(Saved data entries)
⁂

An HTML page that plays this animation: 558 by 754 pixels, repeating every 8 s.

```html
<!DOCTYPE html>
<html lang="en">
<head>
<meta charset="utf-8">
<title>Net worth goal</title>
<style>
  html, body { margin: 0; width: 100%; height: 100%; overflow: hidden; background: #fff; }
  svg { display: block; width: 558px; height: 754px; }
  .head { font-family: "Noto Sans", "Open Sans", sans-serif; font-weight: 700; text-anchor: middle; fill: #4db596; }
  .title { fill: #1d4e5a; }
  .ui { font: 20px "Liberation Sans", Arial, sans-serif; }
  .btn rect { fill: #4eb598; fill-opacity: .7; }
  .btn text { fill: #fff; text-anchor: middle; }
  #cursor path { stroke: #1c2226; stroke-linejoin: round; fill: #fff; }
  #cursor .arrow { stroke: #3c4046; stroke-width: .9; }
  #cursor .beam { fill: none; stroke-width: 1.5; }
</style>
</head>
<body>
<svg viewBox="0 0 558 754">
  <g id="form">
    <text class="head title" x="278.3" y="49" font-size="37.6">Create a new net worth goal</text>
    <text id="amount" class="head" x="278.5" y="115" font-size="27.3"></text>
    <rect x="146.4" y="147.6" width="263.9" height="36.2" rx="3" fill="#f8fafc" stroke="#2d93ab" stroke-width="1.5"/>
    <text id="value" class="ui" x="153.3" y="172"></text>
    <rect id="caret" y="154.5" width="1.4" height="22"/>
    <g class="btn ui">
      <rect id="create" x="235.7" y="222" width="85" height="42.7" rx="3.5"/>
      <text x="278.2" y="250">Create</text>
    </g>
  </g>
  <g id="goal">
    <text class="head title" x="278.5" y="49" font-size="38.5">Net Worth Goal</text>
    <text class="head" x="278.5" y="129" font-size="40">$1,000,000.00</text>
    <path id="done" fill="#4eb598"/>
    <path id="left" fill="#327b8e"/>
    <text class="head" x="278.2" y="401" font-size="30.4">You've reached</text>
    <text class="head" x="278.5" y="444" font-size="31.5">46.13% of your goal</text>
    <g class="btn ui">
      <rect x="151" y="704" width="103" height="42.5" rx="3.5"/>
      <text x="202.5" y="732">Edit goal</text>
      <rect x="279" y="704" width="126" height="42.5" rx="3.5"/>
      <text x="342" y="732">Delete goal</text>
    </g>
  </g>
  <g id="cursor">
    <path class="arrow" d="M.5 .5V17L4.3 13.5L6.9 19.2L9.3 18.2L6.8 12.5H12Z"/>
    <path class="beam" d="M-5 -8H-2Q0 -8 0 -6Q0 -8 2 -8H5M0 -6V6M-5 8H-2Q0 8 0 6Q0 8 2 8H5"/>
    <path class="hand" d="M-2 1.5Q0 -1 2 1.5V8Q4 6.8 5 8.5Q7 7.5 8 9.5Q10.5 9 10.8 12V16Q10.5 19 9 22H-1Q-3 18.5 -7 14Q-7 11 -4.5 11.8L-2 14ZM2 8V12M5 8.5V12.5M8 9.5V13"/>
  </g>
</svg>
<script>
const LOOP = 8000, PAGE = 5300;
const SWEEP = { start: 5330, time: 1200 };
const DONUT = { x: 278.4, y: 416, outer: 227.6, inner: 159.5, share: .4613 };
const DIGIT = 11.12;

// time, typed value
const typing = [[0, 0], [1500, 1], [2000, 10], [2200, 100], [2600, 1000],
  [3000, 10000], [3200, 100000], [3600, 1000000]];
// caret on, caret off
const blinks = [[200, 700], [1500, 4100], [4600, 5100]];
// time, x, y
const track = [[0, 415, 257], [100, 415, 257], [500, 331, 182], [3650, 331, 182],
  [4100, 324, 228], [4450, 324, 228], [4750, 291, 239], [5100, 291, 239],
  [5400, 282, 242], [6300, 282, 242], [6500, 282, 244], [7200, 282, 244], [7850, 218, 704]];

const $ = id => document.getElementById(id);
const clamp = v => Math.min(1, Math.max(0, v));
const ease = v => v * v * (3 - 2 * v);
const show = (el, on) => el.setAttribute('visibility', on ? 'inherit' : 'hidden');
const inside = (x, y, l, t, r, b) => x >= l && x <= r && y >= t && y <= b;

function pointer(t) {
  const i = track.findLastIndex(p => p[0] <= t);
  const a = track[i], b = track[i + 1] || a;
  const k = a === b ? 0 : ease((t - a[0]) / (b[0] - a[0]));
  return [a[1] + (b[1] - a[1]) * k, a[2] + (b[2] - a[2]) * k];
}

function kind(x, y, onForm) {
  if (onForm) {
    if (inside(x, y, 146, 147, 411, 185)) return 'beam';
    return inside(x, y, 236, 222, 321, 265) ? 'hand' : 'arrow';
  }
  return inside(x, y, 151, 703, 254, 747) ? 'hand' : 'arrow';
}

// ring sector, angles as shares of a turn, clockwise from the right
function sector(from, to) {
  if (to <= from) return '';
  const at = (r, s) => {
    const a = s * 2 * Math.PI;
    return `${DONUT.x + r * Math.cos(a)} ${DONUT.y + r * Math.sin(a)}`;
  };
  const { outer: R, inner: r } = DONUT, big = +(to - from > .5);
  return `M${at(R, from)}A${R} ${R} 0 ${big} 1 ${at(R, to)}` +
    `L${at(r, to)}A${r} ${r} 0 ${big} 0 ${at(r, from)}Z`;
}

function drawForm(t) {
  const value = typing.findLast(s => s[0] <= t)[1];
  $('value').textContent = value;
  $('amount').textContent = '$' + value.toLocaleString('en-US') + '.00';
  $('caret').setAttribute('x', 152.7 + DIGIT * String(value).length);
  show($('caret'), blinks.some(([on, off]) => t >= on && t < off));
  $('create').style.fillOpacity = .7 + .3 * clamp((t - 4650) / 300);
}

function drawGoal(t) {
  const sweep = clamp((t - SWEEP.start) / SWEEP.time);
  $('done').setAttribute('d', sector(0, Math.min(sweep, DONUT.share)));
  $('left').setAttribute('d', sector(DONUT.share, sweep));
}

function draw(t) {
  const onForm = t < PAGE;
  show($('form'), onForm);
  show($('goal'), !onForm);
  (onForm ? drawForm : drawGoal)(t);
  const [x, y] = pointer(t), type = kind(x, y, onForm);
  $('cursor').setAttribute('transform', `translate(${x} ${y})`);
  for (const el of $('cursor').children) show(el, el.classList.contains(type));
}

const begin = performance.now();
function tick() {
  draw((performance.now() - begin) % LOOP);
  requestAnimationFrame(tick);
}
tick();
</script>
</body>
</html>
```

⁂

== EXERCISE REQUIREMENTS ==
The entries need to be set down again in full, with no word changed.

== REPLY TO THE TASK ==
An HTML page that plays this animation: 558 by 754 pixels, repeating every 8 s.

```html
<!DOCTYPE html>
<html lang="en">
<head>
<meta charset="utf-8">
<title>Net worth goal</title>
<style>
  html, body { margin: 0; width: 100%; height: 100%; overflow: hidden; background: #fff; }
  svg { display: block; width: 558px; height: 754px; }
  .head { font-family: "Noto Sans", "Open Sans", sans-serif; font-weight: 700; text-anchor: middle; fill: #4db596; }
  .title { fill: #1d4e5a; }
  .ui { font: 20px "Liberation Sans", Arial, sans-serif; }
  .btn rect { fill: #4eb598; fill-opacity: .7; }
  .btn text { fill: #fff; text-anchor: middle; }
  #cursor path { stroke: #1c2226; stroke-linejoin: round; fill: #fff; }
  #cursor .arrow { stroke: #3c4046; stroke-width: .9; }
  #cursor .beam { fill: none; stroke-width: 1.5; }
</style>
</head>
<body>
<svg viewBox="0 0 558 754">
  <g id="form">
    <text class="head title" x="278.3" y="49" font-size="37.6">Create a new net worth goal</text>
    <text id="amount" class="head" x="278.5" y="115" font-size="27.3"></text>
    <rect x="146.4" y="147.6" width="263.9" height="36.2" rx="3" fill="#f8fafc" stroke="#2d93ab" stroke-width="1.5"/>
    <text id="value" class="ui" x="153.3" y="172"></text>
    <rect id="caret" y="154.5" width="1.4" height="22"/>
    <g class="btn ui">
      <rect id="create" x="235.7" y="222" width="85" height="42.7" rx="3.5"/>
      <text x="278.2" y="250">Create</text>
    </g>
  </g>
  <g id="goal">
    <text class="head title" x="278.5" y="49" font-size="38.5">Net Worth Goal</text>
    <text class="head" x="278.5" y="129" font-size="40">$1,000,000.00</text>
    <path id="done" fill="#4eb598"/>
    <path id="left" fill="#327b8e"/>
    <text class="head" x="278.2" y="401" font-size="30.4">You've reached</text>
    <text class="head" x="278.5" y="444" font-size="31.5">46.13% of your goal</text>
    <g class="btn ui">
      <rect x="151" y="704" width="103" height="42.5" rx="3.5"/>
      <text x="202.5" y="732">Edit goal</text>
      <rect x="279" y="704" width="126" height="42.5" rx="3.5"/>
      <text x="342" y="732">Delete goal</text>
    </g>
  </g>
  <g id="cursor">
    <path class="arrow" d="M.5 .5V17L4.3 13.5L6.9 19.2L9.3 18.2L6.8 12.5H12Z"/>
    <path class="beam" d="M-5 -8H-2Q0 -8 0 -6Q0 -8 2 -8H5M0 -6V6M-5 8H-2Q0 8 0 6Q0 8 2 8H5"/>
    <path class="hand" d="M-2 1.5Q0 -1 2 1.5V8Q4 6.8 5 8.5Q7 7.5 8 9.5Q10.5 9 10.8 12V16Q10.5 19 9 22H-1Q-3 18.5 -7 14Q-7 11 -4.5 11.8L-2 14ZM2 8V12M5 8.5V12.5M8 9.5V13"/>
  </g>
</svg>
<script>
const LOOP = 8000, PAGE = 5300;
const SWEEP = { start: 5330, time: 1200 };
const DONUT = { x: 278.4, y: 416, outer: 227.6, inner: 159.5, share: .4613 };
const DIGIT = 11.12;

// time, typed value
const typing = [[0, 0], [1500, 1], [2000, 10], [2200, 100], [2600, 1000],
  [3000, 10000], [3200, 100000], [3600, 1000000]];
// caret on, caret off
const blinks = [[200, 700], [1500, 4100], [4600, 5100]];
// time, x, y
const track = [[0, 415, 257], [100, 415, 257], [500, 331, 182], [3650, 331, 182],
  [4100, 324, 228], [4450, 324, 228], [4750, 291, 239], [5100, 291, 239],
  [5400, 282, 242], [6300, 282, 242], [6500, 282, 244], [7200, 282, 244], [7850, 218, 704]];

const $ = id => document.getElementById(id);
const clamp = v => Math.min(1, Math.max(0, v));
const ease = v => v * v * (3 - 2 * v);
const show = (el, on) => el.setAttribute('visibility', on ? 'inherit' : 'hidden');
const inside = (x, y, l, t, r, b) => x >= l && x <= r && y >= t && y <= b;

function pointer(t) {
  const i = track.findLastIndex(p => p[0] <= t);
  const a = track[i], b = track[i + 1] || a;
  const k = a === b ? 0 : ease((t - a[0]) / (b[0] - a[0]));
  return [a[1] + (b[1] - a[1]) * k, a[2] + (b[2] - a[2]) * k];
}

function kind(x, y, onForm) {
  if (onForm) {
    if (inside(x, y, 146, 147, 411, 185)) return 'beam';
    return inside(x, y, 236, 222, 321, 265) ? 'hand' : 'arrow';
  }
  return inside(x, y, 151, 703, 254, 747) ? 'hand' : 'arrow';
}

// ring sector, angles as shares of a turn, clockwise from the right
function sector(from, to) {
  if (to <= from) return '';
  const at = (r, s) => {
    const a = s * 2 * Math.PI;
    return `${DONUT.x + r * Math.cos(a)} ${DONUT.y + r * Math.sin(a)}`;
  };
  const { outer: R, inner: r } = DONUT, big = +(to - from > .5);
  return `M${at(R, from)}A${R} ${R} 0 ${big} 1 ${at(R, to)}` +
    `L${at(r, to)}A${r} ${r} 0 ${big} 0 ${at(r, from)}Z`;
}

function drawForm(t) {
  const value = typing.findLast(s => s[0] <= t)[1];
  $('value').textContent = value;
  $('amount').textContent = '$' + value.toLocaleString('en-US') + '.00';
  $('caret').setAttribute('x', 152.7 + DIGIT * String(value).length);
  show($('caret'), blinks.some(([on, off]) => t >= on && t < off));
  $('create').style.fillOpacity = .7 + .3 * clamp((t - 4650) / 300);
}

function drawGoal(t) {
  const sweep = clamp((t - SWEEP.start) / SWEEP.time);
  $('done').setAttribute('d', sector(0, Math.min(sweep, DONUT.share)));
  $('left').setAttribute('d', sector(DONUT.share, sweep));
}

function draw(t) {
  const onForm = t < PAGE;
  show($('form'), onForm);
  show($('goal'), !onForm);
  (onForm ? drawForm : drawGoal)(t);
  const [x, y] = pointer(t), type = kind(x, y, onForm);
  $('cursor').setAttribute('transform', `translate(${x} ${y})`);
  for (const el of $('cursor').children) show(el, el.classList.contains(type));
}

const begin = performance.now();
function tick() {
  draw((performance.now() - begin) % LOOP);
  requestAnimationFrame(tick);
}
tick();
</script>
</body>
</html>
```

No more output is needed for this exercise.